With different civil society actors insisting on gaining independence from state hegemony, these new and emerging dynamics are important steps in developing a strong, vibrant and independent civil society that can pave the way for democracy. However, despite these positive developments, the defaming campaigns, the crackdown against different pro-democracy activists and the new Draft Law on civil society are clear indicators that the SCAF regime is unwilling to move Egypt toward a real democratization process, which expands the public sphere for more freedoms, civic and political participation, and free, fair and periodic elections.
*Nadine Sika is an Assistant Professor of Political Science at the American University in Cairo.
[i] UNDP, Egypt’s Social Contract: The Role of Civil Society (Cairo: UNDP, 2008).
[ii] Hamdy Hassan, “Civil Society in Egypt under the Mubarak Regime,” Afro-Asian Journal of Social Sciences 2, no. 2.2 (Quarter II, 2011), 1-18.
[iii] Center for Development Services, An Overview of Civil Society in Egypt: Civil Society Index Report for the Arab Republic of Egypt ( Cairo: Center for Development Services, 2005)
[iv] Mustapha K. Al-Sayyid, “A Civil Society in Egypt?” The Middle East Journal 47, no. 2 (Spring, 1993): 228-242.
[v] Hassan, “Civil Society in Egypt under the Mubarak Regime.”
[vii] Amy Hawthorne, “Middle Eastern Democracy: Is Civil Society the Answer,” Carnegie Papers, Middle East Series 44 (March, 2004).
[viii] Transparency International, National Integrity System Study: Egypt 2009, (Cairo: Transparency International, 2010).
[ix] Mohamed Mukhtar Kandil, Al-hiwar 3431(2011), available at http://www.ahewar.org/debat/show.art.asp?aid=267883 (accessed on March 27, 2012).
[xi] 6th April Movement. “For the third year in a row April 6 youth challenge Egypt’s ruling Democratic Party,” available at http://6april.org/english/modules/news/article.php?storyid=16 (accessed on March 27, 2012).
[xii] Transparency International, National Integrity System Study: Egypt 2009 (Washington: Transparency International, 2009)
[xiii] Mohamed Gharib, “Political parties against April 6 Movement,” Al Masry al-Youm, May 4, 2008.
[xiv] May Shams El-Din, “Security forces prosecutors raid five NGOs, shut,” The Daily News Egypt.com, available at http://www.thedailynewsegypt.com/human-a-civil-rights/security-forces-prosecutors-raid-five-ngos-shut-down-one-dp2.html (accessed March 28th, 2012)
[xv] See for instance al-Ahram coverage of the NGOs’ prosecutions from December 30, 2011 until February 2012.
[xvi] The International Center for Not-for-Profit Law, “Restrictive Draft CSO Law Announced by Egyptian Ministry of Social Justice and Solidarity,” available at http://www.icnl.org/news/2012/26-Jan.html (accessed March 28th, 2012).

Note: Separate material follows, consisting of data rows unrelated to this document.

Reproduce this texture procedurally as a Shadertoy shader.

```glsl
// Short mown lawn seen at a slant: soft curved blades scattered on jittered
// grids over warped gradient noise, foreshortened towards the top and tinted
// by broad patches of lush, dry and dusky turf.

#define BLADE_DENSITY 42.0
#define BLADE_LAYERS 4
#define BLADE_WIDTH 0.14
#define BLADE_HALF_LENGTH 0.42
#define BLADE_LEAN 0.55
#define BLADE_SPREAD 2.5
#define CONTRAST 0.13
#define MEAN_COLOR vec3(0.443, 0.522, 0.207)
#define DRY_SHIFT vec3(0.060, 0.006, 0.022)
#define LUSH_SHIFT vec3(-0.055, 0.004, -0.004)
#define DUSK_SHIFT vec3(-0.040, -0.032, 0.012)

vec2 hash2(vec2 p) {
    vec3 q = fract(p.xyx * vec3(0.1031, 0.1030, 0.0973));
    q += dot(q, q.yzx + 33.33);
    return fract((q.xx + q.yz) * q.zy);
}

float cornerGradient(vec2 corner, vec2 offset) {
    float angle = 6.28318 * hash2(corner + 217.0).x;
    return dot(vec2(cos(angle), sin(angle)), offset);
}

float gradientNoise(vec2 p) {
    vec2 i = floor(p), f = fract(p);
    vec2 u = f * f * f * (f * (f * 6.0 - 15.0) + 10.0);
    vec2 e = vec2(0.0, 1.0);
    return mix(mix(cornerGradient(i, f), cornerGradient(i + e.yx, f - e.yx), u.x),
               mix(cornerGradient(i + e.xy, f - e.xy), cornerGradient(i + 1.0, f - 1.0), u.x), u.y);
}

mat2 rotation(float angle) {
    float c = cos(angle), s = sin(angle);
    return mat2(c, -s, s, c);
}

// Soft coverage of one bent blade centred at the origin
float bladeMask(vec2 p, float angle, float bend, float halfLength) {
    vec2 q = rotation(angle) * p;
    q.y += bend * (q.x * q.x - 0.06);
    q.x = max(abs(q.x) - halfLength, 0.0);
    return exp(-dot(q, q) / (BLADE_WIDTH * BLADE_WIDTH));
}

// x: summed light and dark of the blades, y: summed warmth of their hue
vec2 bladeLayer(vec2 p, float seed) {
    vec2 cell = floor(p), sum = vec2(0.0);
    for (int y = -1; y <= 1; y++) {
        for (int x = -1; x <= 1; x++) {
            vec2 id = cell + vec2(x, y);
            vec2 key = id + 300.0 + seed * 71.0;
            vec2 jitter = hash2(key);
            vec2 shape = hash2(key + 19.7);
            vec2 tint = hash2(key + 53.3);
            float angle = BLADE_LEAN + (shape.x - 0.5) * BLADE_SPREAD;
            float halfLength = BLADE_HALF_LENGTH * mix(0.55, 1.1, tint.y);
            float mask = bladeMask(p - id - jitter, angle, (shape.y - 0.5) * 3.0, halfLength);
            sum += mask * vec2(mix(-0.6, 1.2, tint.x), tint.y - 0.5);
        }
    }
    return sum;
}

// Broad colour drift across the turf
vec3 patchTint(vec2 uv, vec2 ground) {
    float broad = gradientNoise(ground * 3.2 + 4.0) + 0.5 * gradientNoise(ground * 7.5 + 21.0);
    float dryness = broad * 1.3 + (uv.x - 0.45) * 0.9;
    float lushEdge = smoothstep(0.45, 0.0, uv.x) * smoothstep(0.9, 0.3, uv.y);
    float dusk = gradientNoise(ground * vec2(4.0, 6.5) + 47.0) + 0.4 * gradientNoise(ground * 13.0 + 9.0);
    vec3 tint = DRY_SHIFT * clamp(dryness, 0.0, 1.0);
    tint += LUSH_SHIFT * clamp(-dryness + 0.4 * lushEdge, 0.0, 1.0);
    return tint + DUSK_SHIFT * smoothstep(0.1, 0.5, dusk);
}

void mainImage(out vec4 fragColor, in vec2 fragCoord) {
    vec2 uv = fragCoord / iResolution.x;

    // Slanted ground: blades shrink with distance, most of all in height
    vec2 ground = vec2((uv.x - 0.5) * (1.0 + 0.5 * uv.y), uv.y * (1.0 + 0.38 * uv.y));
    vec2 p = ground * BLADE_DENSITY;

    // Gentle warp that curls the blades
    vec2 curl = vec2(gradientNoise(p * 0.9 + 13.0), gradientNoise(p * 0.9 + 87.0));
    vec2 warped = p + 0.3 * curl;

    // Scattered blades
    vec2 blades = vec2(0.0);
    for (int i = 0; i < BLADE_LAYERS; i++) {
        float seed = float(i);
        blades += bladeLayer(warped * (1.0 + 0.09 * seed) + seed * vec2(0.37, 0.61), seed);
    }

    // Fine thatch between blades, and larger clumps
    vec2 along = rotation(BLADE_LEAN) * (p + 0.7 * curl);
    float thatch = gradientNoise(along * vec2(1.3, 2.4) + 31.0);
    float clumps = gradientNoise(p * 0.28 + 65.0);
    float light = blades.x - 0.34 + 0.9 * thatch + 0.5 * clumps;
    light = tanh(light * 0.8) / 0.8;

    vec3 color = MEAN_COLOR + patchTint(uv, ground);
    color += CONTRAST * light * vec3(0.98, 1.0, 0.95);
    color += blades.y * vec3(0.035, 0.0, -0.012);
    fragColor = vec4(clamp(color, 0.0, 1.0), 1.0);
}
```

[xvii] Omayma Kamal and Mohamed Gad, “Indpendent Unions: Stories of A Nation that Rises Up,” (Arabic) Al-Shorouk News, March 27, 2011.